Pros and Cons
The Beryl rifle is the last link in the Kalashnikov rifle development in Poland, carrying with it most of the AK-47’s good heritage (simple design, easy operation, reliability and durability) but also the darker side of the Kalashnikov pedigree – bad ergonomics, inability to mount and operate optical sights without having to take them off for each cleaning session, the magazine change is slow and cumbersome because of the fore-and-aft lug arrangement requiring rotating the magazine in place instead of just pushing it up, and no bolt hold-open, slowing the magazine change even more, with cocking handle hard to operate with a supporting hand. With the flat trajectory 5.56mm cartridges enabling the direct shot to 350-400 meters, fitting of the tangent leaf sight scaled 100-1,000 with 100 meters increments is a plain anachronism. More so – fitting it with a U-notch.
The Beryl is a rifle already standing with its back to the wall – there’s no way to revive it again, its modernization potential is already used to the limit. Maybe there would be another handguard model, with or without rails and fore grip, another butt stock – but without major overhaul changing the receiver design to an ‘upper-lower receiver’ standard, nothing really important can be done with it.
Nevertheless, Beryls are here to stay with the Polish Army for a while. It is a testimony to the lost chance in the 1990s, when another, more modern design could have replaced it. Let’s hope the ultra-modern piston-driven MSBS-5.56 project being now developed would succeed and the Polish Army would finally replace Comrade Rifle with something newer and more user-friendly.

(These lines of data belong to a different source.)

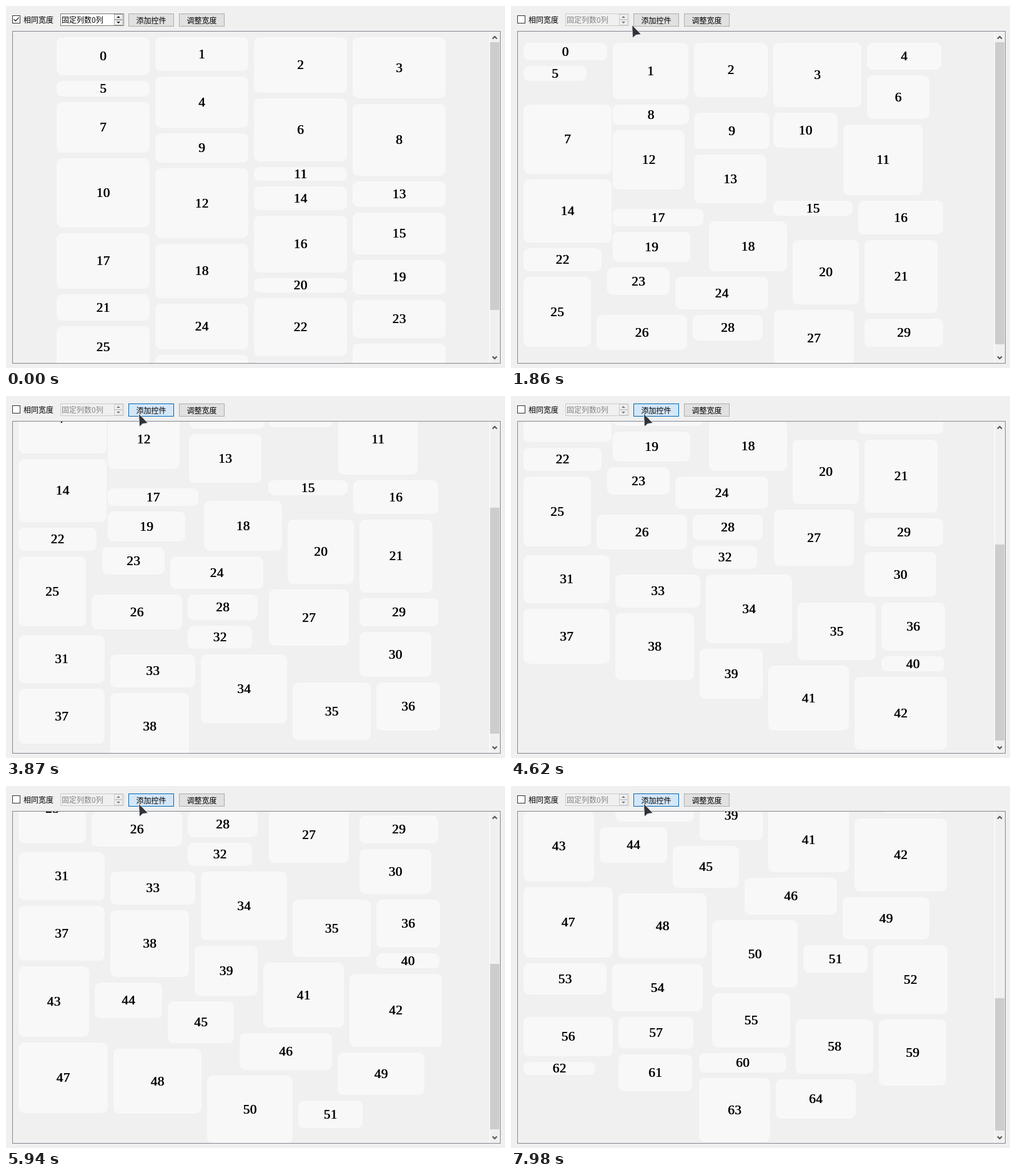
These frames come from a looping animation (799 px wide and 580 px high, 8 s). An HTML page:

```html
<!DOCTYPE html>
<html lang="zh">
<head>
<meta charset="utf-8">
<title>流式布局</title>
<style>
html, body { margin: 0; width: 100%; height: 100%; overflow: hidden; background: #f0f0f0; }
#stage { position: relative; width: 799px; height: 580px; overflow: hidden; background: #f0f0f0;
  font: 12px/20px "Noto Sans CJK SC", "Noto Sans CJK", sans-serif; color: #000; }
#stage * { position: absolute; box-sizing: border-box; white-space: nowrap; }
svg { fill: none; overflow: visible; }

.check { left: 10px; top: 15px; width: 13px; height: 13px; background: #fff; border: 1px solid #333;
  animation: check 8s infinite; }
.check svg { left: 0; top: 0; stroke: #222; stroke-width: 1.3; }
.free .check svg { display: none; }
.label { left: 28px; top: 12px; }
.spin { left: 87px; top: 12px; width: 102px; height: 20px; background: #fff; border: 1px solid #7a7a7a; }
.spin span { left: 1px; top: -1px; }
.spin i { right: 1px; width: 14px; height: 9px; background: #f0f0f0; border: 1px solid #acacac; }
.spin i:nth-of-type(1) { top: 0; }
.spin i:nth-of-type(2) { top: 9px; }
.spin svg { left: 3px; top: 2px; fill: #222; }
.free .spin { background: #f0f0f0; border-color: #ccc; color: #838383; }
.free .spin i { border-color: #ccc; }
.free .spin svg { fill: #777; }
.button { top: 12px; width: 73px; height: 21px; line-height: 20px; text-align: center;
  background: #e1e1e1; border: 1px solid #adadad; }
.add { left: 196px; animation: add 8s infinite; }
.adjust { left: 277px; }

.area { left: 10px; top: 40px; width: 782px; height: 533px; border: 1px solid #828790; }
.view { left: 0; top: 0; width: 763px; height: 531px; overflow: hidden; }
#cards { left: -11px; top: -41px; }
.card { background: #f8f8f8; border-radius: 9px; display: flex; align-items: center; justify-content: center;
  font: 21px "Liberation Serif", "Times New Roman", serif; letter-spacing: .5px; text-shadow: .8px 0 #000; }
.bar { left: 763px; top: 0; width: 17px; height: 531px; border-left: 1px solid #fff; }
.bar svg { left: 4px; stroke: #505050; stroke-width: 2; }
#thumb { left: 0; width: 15px; background: #cdcdcd; }

.cursor { left: 0; top: 0; animation: move 8s infinite; }
.cursor path { fill: #30343a; stroke: #f4f4f4; stroke-width: 1; }

@keyframes move {
  0%, 1.12% { opacity: 0; transform: translate(619px, 57px); }
  1.125% { opacity: 1; transform: translate(619px, 57px); animation-timing-function: ease-in-out; }
  10.875%, 16.5% { opacity: 1; transform: translate(17px, 22px); animation-timing-function: ease-in-out; }
  22.125%, 22.875% { transform: translate(190px, 30px); animation-timing-function: linear; }
  23.25% { transform: translate(193px, 30px); animation-timing-function: ease-out; }
  27.375%, 100% { opacity: 1; transform: translate(212px, 28px); }
}
@keyframes check {
  0%, 10% { background: #fff; border-color: #333; }
  10.8%, 13% { background: #fff; border-color: #0078d7; }
  13.2%, 13.9% { background: #cce4f7; border-color: #005499; }
  14%, 17.5% { background: #fff; border-color: #0078d7; }
  18.5%, 100% { background: #fff; border-color: #333; }
}
@keyframes add {
  0%, 23.5% { background: #e1e1e1; border-color: #adadad; }
  27.3%, 29% { background: #e5f1fb; border-color: #0078d7; }
  29.7% { background: #d3e7f8; border-color: #0066b4; }
  32%, 34.8% { background: #e5f1fb; border-color: #0078d7; }
  35.2% { background: #d9eaf9; border-color: #006cc0; }
  36.2%, 39.5% { background: #e2effa; border-color: #0078d7; }
  42%, 100% { background: #d3e7f8; border-color: #0066b4; }
}
</style>
</head>
<body>
<div id="stage">
  <div class="check"><svg width="11" height="11"><path d="M1.5 5.2 4.3 8 9.6 2.4"/></svg></div>
  <span class="label">相同宽度</span>
  <div class="spin"><span>固定列数0列</span>
    <i><svg width="6" height="3"><path d="M0 3 3 0 6 3z"/></svg></i>
    <i><svg width="6" height="3"><path d="M0 0 3 3 6 0z"/></svg></i>
  </div>
  <div class="button add">添加控件</div>
  <div class="button adjust">调整宽度</div>
  <div class="area">
    <div class="view"><div id="cards"></div></div>
    <div class="bar">
      <svg width="8" height="5" style="top:7px"><path d="M0 4.5 3.5 1 7 4.5"/></svg>
      <div id="thumb"></div>
      <svg width="8" height="5" style="top:520px"><path d="M0 .5 3.5 4 7 .5"/></svg>
    </div>
  </div>
  <svg class="cursor" width="18" height="24"><path d="M.5 0 1.5 21.5 7 16.5 15.5 15.5z"/></svg>
</div>
<script>
const LOOP = 8000, TOGGLE = 1120, GLIDE = 200, START_COUNT = 30;
const GAP = 9, TOP = 41, VIEW = 531, TRACK = 497;

// Card sizes in the free layout; positions follow from them
const sizes = [
  [134,28], [121,90], [118,87], [141,103], [119,43], [101,24], [100,70], [141,111], [122,32], [121,58],
  [103,56], [127,113], [115,95], [116,78], [141,101], [127,24], [136,54], [145,28], [125,80], [124,48],
  [106,103], [117,117], [125,37], [100,44], [149,52], [108,112], [145,56], [128,90], [112,41], [126,45],
  [115,72], [138,77], [103,37], [136,53], [138,110], [125,92], [102,77], [138,88], [126,107], [101,80],
  [101,24], [129,104], [148,117], [113,113], [108,57], [106,67], [148,59], [143,113], [141,104], [139,68],
  [137,108], [103,44], [119,110], [133,50], [145,76], [125,87], [143,63], [120,51], [124,87], [108,106],
  [140,31], [118,59], [115,21], [114,102], [128,63]
];

// Skyline packing: each card takes the highest spot it fits, leftmost on a tie
function pack(list) {
  const limit = 765;
  const line = [{ l: 20, r: limit + GAP, y: 59 }];
  const spot = (i, w) => {
    const x = line[i].l, right = x + w + GAP;
    let { y } = line[i], j = i;
    while (line[j].r < right && line[j + 1]) y = Math.max(y, line[++j].y);
    return { i, j, x, y, right };
  };
  return list.map(([w, h]) => {
    const { i, j, x, y, right } = line.map((_, k) => spot(k, w))
      .filter(s => s.x + w <= limit)
      .reduce((a, b) => (b.y < a.y ? b : a));
    const rest = line.slice(i, j + 1)
      .map(s => (x + w >= s.l ? { ...s, l: right } : s))
      .filter(s => s.r - s.l > GAP);
    line.splice(i, j - i + 1, { l: x, r: right, y: y + h + GAP }, ...rest);
    return [x, y, w, h];
  });
}

// Equal-width layout: random heights, each card goes to the shortest column
let seed = 1;
const rand = () => (seed = (Math.imul(seed, 214013) + 2531011) & 0x7fffffff) >> 16;
const tops = [50, 50, 50, 50];
const columns = Array.from({ length: START_COUNT }, () => {
  const h = 20 + rand() % 100;
  rand(); // the width draw is unused here
  const y = Math.min(...tops), c = tops.indexOf(y);
  tops[c] += h + GAP;
  return [81 + 158 * c, y, 149, h];
});

// Bursts of clicks: start, count, interval
const clicks = [
  [2400, 1, 0], [2815, 1, 0], [3180, 9, 110], [4350, 2, 135], [4670, 4, 85], [5160, 3, 210],
  [5825, 2, 105], [6100, 3, 190], [6570, 3, 100], [7050, 2, 120], [7500, 5, 112]
].flatMap(([start, count, step]) => Array.from({ length: count }, (_, i) => start + i * step));

const all = pack(sizes);
const added = all.slice(START_COUNT);
const columnBottom = Math.max(...tops);
const freeBottom = Math.max(...all.slice(0, START_COUNT).map(([, y, , h]) => y + h));
const ease = (a, b, p) => {
  const q = 1 - Math.min(1, Math.max(0, p));
  return b + (a - b) * q * q;
};

const $ = id => document.getElementById(id);
const stage = $('stage'), holder = $('cards'), thumb = $('thumb');
const cards = all.map((_, i) => {
  const el = document.createElement('div');
  el.className = 'card';
  el.textContent = i;
  return holder.appendChild(el);
});

function place(el, [x, y, w, h]) {
  Object.assign(el.style, { left: x + 'px', top: y + 'px', width: w + 'px', height: h + 'px' });
}

// Scroll position and lowest card edge at time t
function scrollAt(t) {
  let bottom = t < TOGGLE ? columnBottom : freeBottom;
  let from = 0, to = 0, start = 0;
  const at = time => ease(from, to, (time - start) / GLIDE);
  added.forEach(([, y, , h], i) => {
    if (clicks[i] > t) return;
    bottom = Math.max(bottom, y + h);
    const end = bottom - TOP + GAP - VIEW;
    if (end !== to) [from, to, start] = [at(clicks[i]), end, clicks[i]];
  });
  return { bottom, pos: Math.floor(at(t)) };
}

function draw(t) {
  stage.classList.toggle('free', t >= TOGGLE);
  const p = (t - TOGGLE) / GLIDE;
  all.forEach((box, i) => {
    const from = columns[i];
    place(cards[i], from ? box.map((v, k) => Math.round(ease(from[k], v, p))) : box);
    cards[i].style.display = from || t >= clicks[i - START_COUNT] ? '' : 'none';
  });
  const { bottom, pos } = scrollAt(t);
  const scale = TRACK / (bottom - TOP + GAP);
  holder.style.transform = `translateY(${-pos}px)`;
  thumb.style.top = Math.round(17 + pos * scale) + 'px';
  thumb.style.height = Math.floor(VIEW * scale) + 'px';
}

let origin;
function tick(now) {
  origin ??= now;
  draw((now - origin) % LOOP);
  requestAnimationFrame(tick);
}
draw(0);
requestAnimationFrame(tick);
</script>
</body>
</html>
```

|This article first appeared in Small Arms Review V13N7 (April 2010)|
and was posted online on April 13, 2012